→ **What is being asked**:
Using the records below, filter for lines that contain the string "hash" and copy them out.

----------

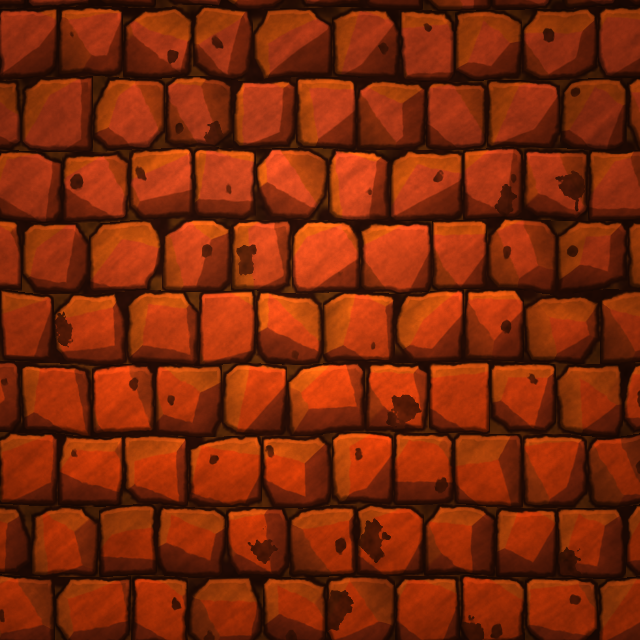
Reproduce this texture procedurally as a Shadertoy shader.

```glsl
const vec2 GRID = vec2(9.6, 9.0);
const float QUARTER = 1.5707963;
const vec3 FACE_HIGH = vec3(0.70, 0.215, 0.08);
const vec3 FACE_LOW = vec3(0.75, 0.205, 0.025);
const vec3 FACET_LIT = vec3(0.72, 0.27, 0.04);
const vec3 FACET_DARK = vec3(0.48, 0.14, 0.04);
const vec3 PIT = vec3(0.28, 0.085, 0.02);
const vec3 GAP = vec3(0.13, 0.04, 0.015);
const vec3 MORTAR = vec3(0.30, 0.13, 0.025);

float hash(vec2 p) {
    return fract(sin(dot(p, vec2(127.1, 311.7))) * 43758.5453);
}

float cellRandom(vec2 id, float k) {
    return hash(id + k * vec2(17.37, 9.73));
}

float noise(vec2 p) {
    vec2 i = floor(p), f = fract(p);
    f = f * f * (3.0 - 2.0 * f);
    return mix(mix(hash(i), hash(i + vec2(1, 0)), f.x),
               mix(hash(i + vec2(0, 1)), hash(i + vec2(1, 1)), f.x), f.y);
}

float fbm(vec2 p) {
    return 0.55 * noise(p) + 0.3 * noise(p * 2.1 + 7.3) + 0.15 * noise(p * 4.3 + 3.1);
}

vec2 direction(float angle) {
    return vec2(cos(angle), sin(angle));
}

// Jittered left edge of a stone in its row
float leftEdge(vec2 id) {
    return id.x + 0.2 * (cellRandom(id, 1.0) - 0.5);
}

// Rounded box with four randomly cut corners
float stoneDistance(vec2 q, vec2 halfSize, vec2 id) {
    vec2 b = abs(q) - halfSize + 0.06;
    float d = length(max(b, 0.0)) + min(max(b.x, b.y), 0.0) - 0.06;
    for (int i = 0; i < 4; i++) {
        float k = float(i);
        float angle = (k + 0.5) * QUARTER + 0.8 * (cellRandom(id, k + 3.0) - 0.5);
        d = max(d, dot(q, direction(angle)) - mix(0.49, 0.68, cellRandom(id, k + 8.0)));
    }
    return d;
}

// Flat front with tilted planes around it, lit from the upper left
vec3 facetColor(vec2 q, vec2 id, vec3 face, float soft) {
    vec3 color = face;
    float depth = 0.0;
    for (int i = 0; i < 4; i++) {
        float k = float(i);
        vec2 dir = direction(k * QUARTER + 1.5 * (cellRandom(id, k + 13.0) - 0.5));
        float rise = dot(q, dir) - mix(0.12, 0.52, cellRandom(id, k + 18.0));
        float lit = smoothstep(-0.5, 0.6, dot(dir, vec2(-0.5, 0.86)));
        vec3 facet = mix(FACET_DARK, FACET_LIT, lit);
        color = mix(color, facet, smoothstep(-soft, soft, rise - depth));
        depth = max(depth, rise);
    }
    return color * (1.0 - 0.7 * depth);
}

// Round hole or broken patch, present on a share of the stones
float pitMask(vec2 q, vec2 id, float k, float share, float radius, float rough, float soft) {
    vec2 center = 0.75 * (vec2(cellRandom(id, k), cellRandom(id, k + 1.0)) - 0.5);
    float size = radius * mix(0.6, 1.2, cellRandom(id, k + 2.0));
    float d = length((q - center) * vec2(1.15, 0.9)) - size + radius * 1.8 * rough;
    return step(cellRandom(id, k + 3.0), share) * (1.0 - smoothstep(-soft, soft, d));
}

void mainImage(out vec4 fragColor, in vec2 fragCoord) {
    vec2 uv = fragCoord / iResolution.xy;
    float soft = max(0.016, GRID.y / iResolution.y);

    // Staggered rows with uneven stone widths
    vec2 p = uv * GRID + vec2(0.1, 0.11);
    p.y += 0.1 * (noise(p * vec2(1.3, 0.6)) - 0.5);
    float row = floor(p.y);
    p.x += 0.5 * mod(row, 2.0);
    vec2 id = vec2(floor(p.x), row);
    id.x += step(leftEdge(id + vec2(1, 0)), p.x) - step(p.x, leftEdge(id));
    float left = leftEdge(id), right = leftEdge(id + vec2(1, 0));

    // Stone outline, kept inside its cell
    vec2 cell = vec2(p.x - 0.5 * (left + right), p.y - row - 0.5);
    vec2 cellHalf = vec2(0.5 * (right - left), 0.5);
    vec2 q = cell;
    q.x += 0.14 * q.y * (cellRandom(id, 2.0) - 0.5);
    float rough = fbm(p * 7.0) - 0.5;
    float wobble = noise(p * 3.0 + id * 5.3) - 0.5;
    vec2 halfSize = cellHalf - vec2(0.028, mix(0.02, 0.05, cellRandom(id, 24.0)));
    float d = stoneDistance(q, halfSize, id) + 0.06 * rough + 0.05 * wobble;
    vec2 border = abs(cell) - cellHalf;
    d = max(d, max(border.x, border.y) + 0.02);

    // Stone surface
    vec3 face = mix(FACE_LOW, FACE_HIGH, smoothstep(0.2, 0.8, uv.y));
    vec3 stone = facetColor(q + 0.05 * rough, id, face, soft);
    vec2 grain = mat2(0.8, -0.6, 0.6, 0.8) * p;
    stone *= 0.83 + 0.34 * fbm(grain * vec2(2.0, 7.0) + id * 3.7);
    stone *= 0.91 + 0.18 * fbm(p * 17.0);
    stone *= mix(0.9, 1.08, cellRandom(id, 25.0)) * (1.0 + 0.22 * q.y);
    stone *= mix(0.5, 1.0, smoothstep(0.0, 0.055, -d + 0.04 * q.y));
    float rim = smoothstep(0.28, 0.4, q.y) * smoothstep(0.04, 0.015, abs(d + 0.035));
    stone += vec3(0.13, 0.045, 0.015) * rim;

    // Wear
    float pits = pitMask(q, id, 30.0, 0.4, 0.075, rough, soft);
    pits = max(pits, pitMask(q, id, 40.0, 0.13, 0.22, rough, soft));
    stone = mix(stone, PIT * (0.9 + rough), 0.85 * pits);

    // Joints
    float bed = smoothstep(0.02, 0.07, d) * smoothstep(0.25, 0.6, noise(p * 3.0 + 5.0));
    vec3 joint = mix(GAP, MORTAR, bed) * (1.0 + 0.6 * rough);
    vec3 color = mix(stone, joint, smoothstep(-soft, soft, d));

    // Warm pool of light, dark borders
    vec2 away = uv - vec2(0.46, 0.53);
    color *= mix(0.58, 1.08, exp(-3.0 * dot(away, away)));
    vec2 glow = uv - vec2(0.42, 0.62);
    color *= 1.0 + vec3(0.15, 0.30, 0.60) * exp(-13.0 * dot(glow, glow));
    fragColor = vec4(color, 1.0);
}
```
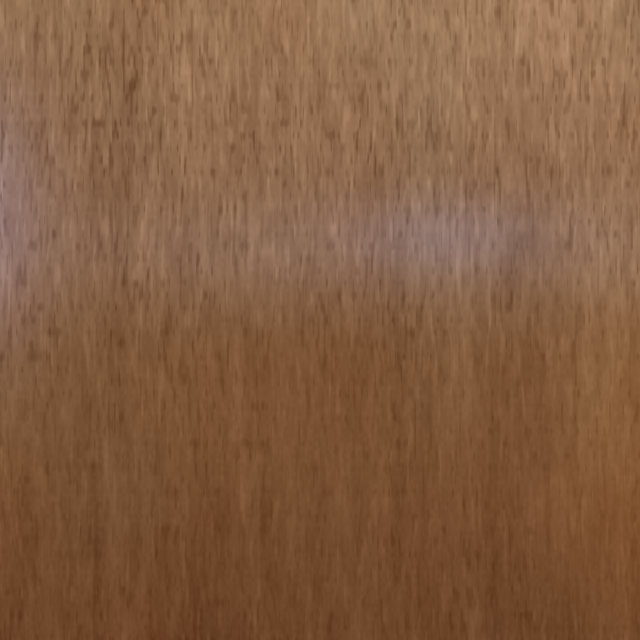
A Shadertoy shader for this texture:

```glsl
// Polished brown wood veneer with fine, vertical, slightly wavering grain.
// A warm vertical gradient carries stretched value noise for the streaks,
// many hair-thin pores, and soft lavender reflections across the middle.

float hash(vec2 cell) {
    vec3 p = fract(vec3(cell.xyx) * 0.1031);
    p += dot(p, p.yzx + 33.33);
    return fract((p.x + p.y) * p.z);
}

float noise(vec2 p) {
    vec2 cell = floor(p);
    vec2 f = fract(p);
    f = f * f * (3.0 - 2.0 * f);
    float low = mix(hash(cell), hash(cell + vec2(1.0, 0.0)), f.x);
    float high = mix(hash(cell + vec2(0.0, 1.0)), hash(cell + 1.0), f.x);
    return mix(low, high, f.y);
}

// Noise centred on zero, for adding light and dark equally
float wobble(vec2 p) {
    return noise(p) - 0.5;
}

// Soft elliptical patch of reflected light
float glow(vec2 uv, vec2 center, vec2 radius) {
    vec2 d = (uv - center) / radius;
    return exp(-dot(d, d));
}

// Broad lighting, from shaded red-brown below to pale tan above
vec3 woodTone(vec2 uv) {
    float y = uv.y + 0.04 * wobble(vec2(uv.x * 14.0, uv.y * 3.0));
    vec3 tone = mix(vec3(0.418, 0.262, 0.154), vec3(0.480, 0.328, 0.208), smoothstep(-0.05, 0.46, y));
    tone = mix(tone, vec3(0.545, 0.403, 0.294), smoothstep(0.42, 0.66, y));
    tone = mix(tone, vec3(0.582, 0.438, 0.316), smoothstep(0.66, 1.05, y));
    tone += vec3(0.055, 0.056, 0.054) * glow(uv, vec2(0.82, 1.02), vec2(0.30, 0.24));
    tone += vec3(0.060, 0.040, 0.014) * glow(uv, vec2(1.05, 0.28), vec2(0.18, 0.36));
    tone -= vec3(0.020, 0.018, 0.014) * glow(uv, vec2(0.16, 0.80), vec2(0.10, 0.30));
    return tone;
}

void mainImage(out vec4 fragColor, in vec2 fragCoord) {
    vec2 uv = fragCoord / iResolution.xy;
    float upper = smoothstep(0.25, 0.75, uv.y);
    vec3 color = woodTone(uv);

    // Lavender reflections, at the left edge and right of the middle
    vec3 lavender = vec3(0.57, 0.47, 0.47);
    float sheen = 0.85 * glow(uv, vec2(-0.03, 0.66), vec2(0.10, 0.19));
    sheen += 0.45 * glow(uv, vec2(0.70, 0.635), vec2(0.16, 0.06));
    sheen += 0.25 * glow(uv, vec2(0.62, 0.61), vec2(0.45, 0.08));
    color = mix(color, lavender, min(sheen, 0.9));

    // Grain coordinates drift sideways a little along the height
    vec2 g = uv;
    g.x += 0.006 * wobble(uv * vec2(6.0, 4.0)) + 0.002 * wobble(uv * vec2(40.0, 22.0) + 9.0);

    // Streaks from broad bands down to fine fibres, crisper in the upper half
    float streaks = 0.022 * wobble(g * vec2(18.0, 1.6) + 3.0);
    streaks += 0.034 * wobble(g * vec2(48.0, 5.0) + 17.0);
    streaks += mix(0.030, 0.044, upper) * wobble(g * vec2(110.0, 14.0) + 41.0);
    streaks += mix(0.026, 0.062, upper) * wobble(g * vec2(215.0, 34.0) + 73.0);
    color += streaks * vec3(1.0, 0.97, 0.88);

    // Hair-thin dark pores in two sizes, faint and closely spread
    float patches = mix(0.45, 1.0, noise(g * vec2(22.0, 9.0) + 29.0));
    float pores = smoothstep(0.58, 1.0, noise(g * vec2(240.0, 52.0) + 111.0));
    pores += 0.6 * smoothstep(0.62, 1.0, noise(g * vec2(200.0, 30.0) + 301.0));
    color -= pores * patches * mix(0.042, 0.098, upper) * vec3(1.0, 0.98, 0.90);

    // Pale flecks between the pores, which also balance their darkening
    float flecks = smoothstep(0.60, 1.0, noise(g * vec2(180.0, 28.0) + 157.0));
    color += flecks * mix(0.030, 0.050, upper) * vec3(1.0, 0.94, 0.84);
    color += mix(0.003, 0.007, upper);

    // Faint mottling in hue and fine surface texture
    color += wobble(uv * vec2(9.0, 5.0) + 61.0) * vec3(0.010, -0.005, -0.008);
    color += 0.022 * wobble(uv * vec2(230.0, 150.0) + 201.0);

    fragColor = vec4(clamp(color, 0.0, 1.0), 1.0);
}
```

----------

→ **Task answer**:
float hash(vec2 p) {
    return hash(id + k * vec2(17.37, 9.73));
    return mix(mix(hash(i), hash(i + vec2(1, 0)), f.x),
               mix(hash(i + vec2(0, 1)), hash(i + vec2(1, 1)), f.x), f.y);
float hash(vec2 cell) {
    float low = mix(hash(cell), hash(cell + vec2(1.0, 0.0)), f.x);
    float high = mix(hash(cell + vec2(0.0, 1.0)), hash(cell + 1.0), f.x);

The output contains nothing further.